If you have read my blog entries "From Table to Drawer" or "Rose Petal Scent Bags", you will know that I like to use vintage linens to make lavender and rose scent sachets. I have made a number of different designs using embroidered tablecloths and placemats.
Whilst tablecloths and placements are extremely abundant, finding the ones that are right for use is harder than it sounds. Firstly, I look for a natural fibre, as I don't really see the point putting a natural product such as lavender into a synthetic fabric. I therefore only use cotton or linen to make each sachet.
The other vital part for me is the decoration. I prefer not to use a patterned fabric which is why I use embroidered tablecloths and placemats. The decoration tends to be localised rather than all over the fabric. Finding just the right embroidery is also really tricky. Some tablecloths feature ladies in crinoline skirts which are far to big to be practical and some floral designs are meandering or flower garlands which again are just too big to be used.
The ideal embroidery is small areas of flowers which have quite a large blank area of fabric surrounding them. I like the embroidery to end up central on each scent sachet. If it is slightly to one edge though I will make allowances. However, if the embroidery is too close to an edge, then you don't have enough fabric left to sew the scallop edge around the scent sachet.
Two other factors to take into account are firstly you need to be left with enough plain fabric to create the back of the scent sachet. Secondly, you need to ensure that there is a fair amount of useable embroidery on the tablecloth or placemat to make it economical. If you spend a lot of money on a tablecloth with two pieces of useable embroidery, you will only end up with two scent sachets to sell. Taking into account the cost of the lavender, cotton, electric and not to mention your time, it would not be worth making them.
Finally, having found a cotton or linen tablecloth or set of placemats, with small areas of floral embroidery in good condition, the final point to check for is stains. Most vintage linens will have been used in their time and may have small stains on them. If they have come from a large house, they may even have a number dyed onto an edge for identification purposes when sent off to laundry. The best way to check for stains is to hold the linens up to the light. Stains that don't necessarily notice when you first look, soon show when held up to the light.
There is a certain satisfaction in finding just the right linens for use, at a reasonable price. Definitely the best part for me though is filling them all with fragrant lavender or rose petals. The wonderful scent wafting up makes them a pleasure to sew.

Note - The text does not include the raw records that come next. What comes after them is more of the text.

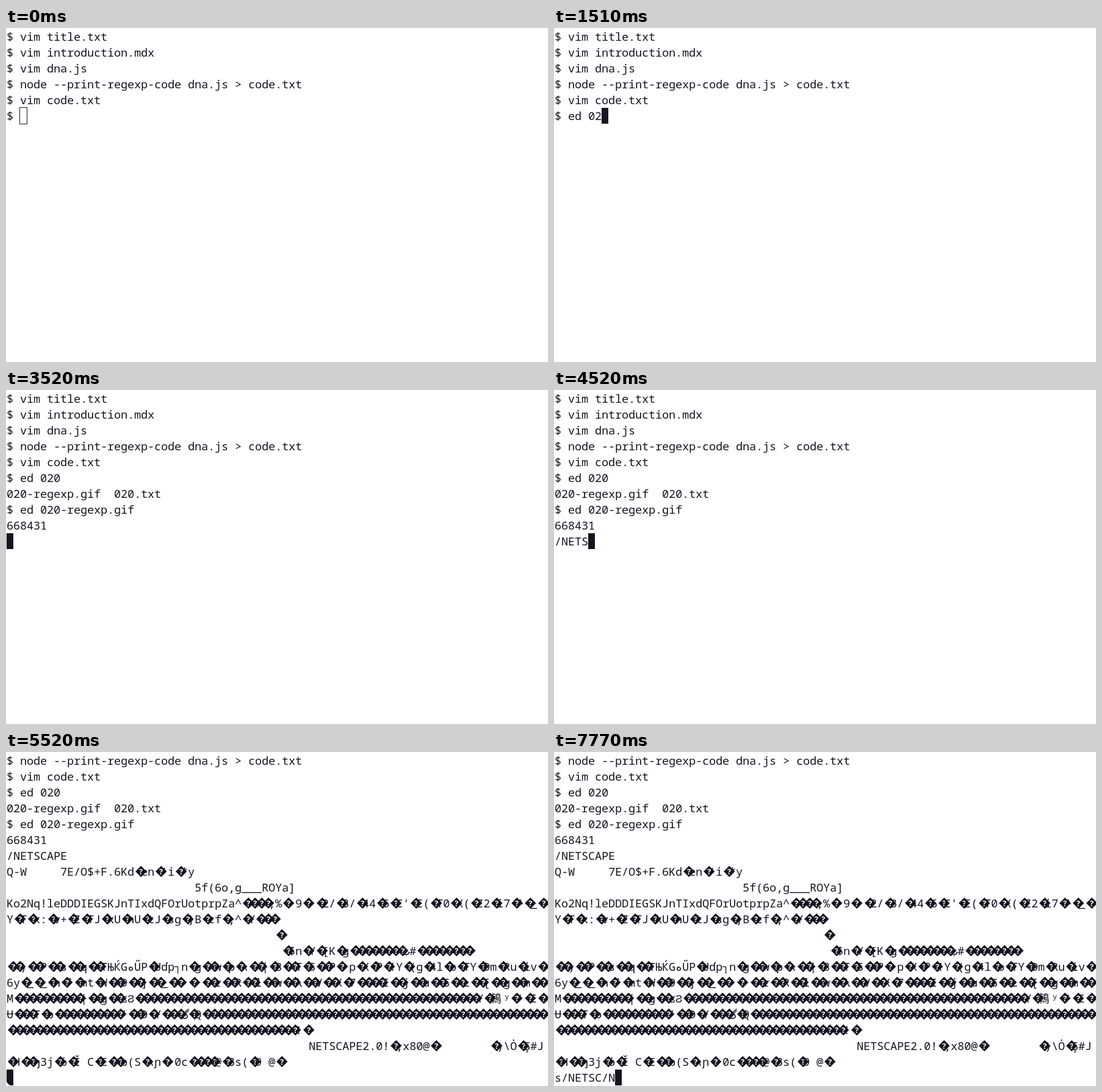
Animation of 888 by 548 pixels, one loop 8000 ms. Source, as an HTML page with a canvas:

```html
<!DOCTYPE html>
<html lang="en">
<head>
<meta charset="utf-8">
<title>Terminal session</title>
<style>
  html, body { margin: 0; width: 100%; height: 100%; overflow: hidden; background: #fff; }
  canvas { display: block; }
</style>
</head>
<body>
<canvas id="term" width="888" height="548"></canvas>
<script>
const ctx = document.getElementById('term').getContext('2d');
const LOOP = 8000;
const CELL_W = 11, CELL_H = 26, PAD = 1, BASELINE = 20;
const INK = '#171421', PAPER = '#fff';
const FONT = '18.67px "Noto Sans Mono", "Noto Sans", "Noto Sans CJK SC", "Noto Sans CJK JP", "DejaVu Sans Mono", monospace';
const MARK_FONT = 'bold 13px "Noto Sans", sans-serif';

// Undecodable bytes and blank cells
const bad = n => '\uFFFD'.repeat(n);
const gap = n => ' '.repeat(n);

const shell = [
  '$ vim title.txt',
  '$ vim introduction.mdx',
  '$ vim dna.js',
  '$ node --print-regexp-code dna.js > code.txt',
  '$ vim code.txt'
];
const listed = [...shell, '$ ed 020', '020-regexp.gif  020.txt'];
const editor = [...listed, '$ ed 020-regexp.gif', '668431'];
const binary = [
  "Q-W     7E/O$+F.6Kd�en�'i�*y",
  gap(28) + '5f(6o,g___ROYa]',
  'Ko2Nq!leDDDIEGSKJnTIxdQFOrUotprpZa^' + bad(4) +
    ";%� 9� �2/�3/�44�6�C'�E(�T0�X(�Z2�i7�^�_�",
  'Y�T�x:�v+�Z�TJ�kU�nU�tJ�sg�}B�cf�,^�Y���',
  gap(40) + '�',
  gap(41) + '�$n�Y�[K�g' + bad(8) + 'ب#' + bad(8),
  '��)��P��s��q��THЌGهŰP�Uɗр┐n�g��w�p�\\��|�8��T�S��P� p�X�P�!Y�(g�4l�o�TY�Dm�Ru�iv�'
    .replace('THЌ', 'TЊЌ').replace('S��P', 'S�' + '�P'),
  '6y�_�_�h�`�mt�W��9��]��_�� � ��r��R��l��w��λ��V��X�7' + bad(4) +
    'I��j��u��S��L��[��g��m��',
  'M' + bad(10) + '|��g��≤Ϩ' + bad(51) + "Y�鵫 ʸ�'�Σ�",
  'Ʉ���T�b' + bad(10) + 'ʻ��D�Y���گ�Q' + bad(51),
  bad(43) + '!�',
  gap(45) + 'NETSCAPE2.0!�;x80@�' + gap(8) + '�)\\Ȯ�Ş#J',
  '�H��ŋ3j�ȯ�Ǐ C�E��b(S�\\ɲ� 0c����@�3s(�9 @�'
];
const dump = [...editor.slice(3), '/NETSCAPE', ...binary];

// [start ms, finished lines, line being typed, hollow cursor]
const steps = [
  [0, shell, '$ ', true],
  [250, shell, '$ '],
  [500, shell, '$ e'],
  [750, shell, '$ ed'],
  [1000, shell, '$ ed '],
  [1260, shell, '$ ed 0'],
  [1510, shell, '$ ed 02'],
  [1760, shell, '$ ed 020'],
  [2010, listed, '$ ed 020'],
  [2260, listed, '$ ed 020-regexp.gif '],
  [2520, editor, ''],
  [3770, editor, '/'],
  [4020, editor, '/N'],
  [4270, editor, '/NET'],
  [4520, editor, '/NETS'],
  [4770, editor, '/NETSCA'],
  [5020, editor, '/NETSCAP'],
  [5270, editor, '/NETSCAPE'],
  [5520, dump, ''],
  [6520, dump, 's'],
  [6770, dump, 's/N'],
  [7020, dump, 's/NET'],
  [7270, dump, 's/NETS'],
  [7520, dump, 's/NETSC/'],
  [7770, dump, 's/NETSC/N']
];

function drawBad(x, y) {
  const cx = x + 11.2, cy = y + 13, r = 9.2;
  ctx.beginPath();
  ctx.moveTo(cx - r, cy);
  ctx.lineTo(cx, cy - r);
  ctx.lineTo(cx + r, cy);
  ctx.lineTo(cx, cy + r);
  ctx.fill();
  ctx.font = MARK_FONT;
  ctx.textAlign = 'center';
  ctx.fillStyle = PAPER;
  ctx.fillText('?', cx, cy + 4.6);
  ctx.font = FONT;
  ctx.textAlign = 'left';
  ctx.fillStyle = INK;
}

function drawLine(line, row) {
  const y = PAD + row * CELL_H;
  [...line].forEach((ch, col) => {
    const x = PAD + col * CELL_W;
    if (ch === '\uFFFD') drawBad(x, y);
    else if (ch !== ' ') ctx.fillText(ch, x, y + BASELINE);
  });
}

function drawCursor(col, row, hollow) {
  const x = PAD + col * CELL_W, y = PAD + row * CELL_H;
  if (hollow) ctx.strokeRect(x - 0.5, y - 0.5, CELL_W + 1, CELL_H + 1);
  else ctx.fillRect(x, y, CELL_W, CELL_H);
}

function draw([, lines, typed, hollow]) {
  ctx.fillStyle = PAPER;
  ctx.fillRect(0, 0, 888, 548);
  ctx.save();
  ctx.beginPath();
  ctx.roundRect(0, 0, 888, 548, 12);
  ctx.clip();
  ctx.fillStyle = ctx.strokeStyle = INK;
  ctx.font = FONT;
  [...lines, typed].forEach(drawLine);
  drawCursor(typed.length, lines.length, hollow);
  ctx.restore();
}

let shown;
const start = performance.now();
function tick() {
  const t = (performance.now() - start) % LOOP;
  const step = steps.findLast(s => s[0] <= t);
  if (step !== shown) draw(shown = step);
  requestAnimationFrame(tick);
}
tick();
</script>
</body>
</html>
```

Why not check out my website, Etsy, Folksy and Dawanda stores and see my latest creations. Just follow the links at the top left of the blog.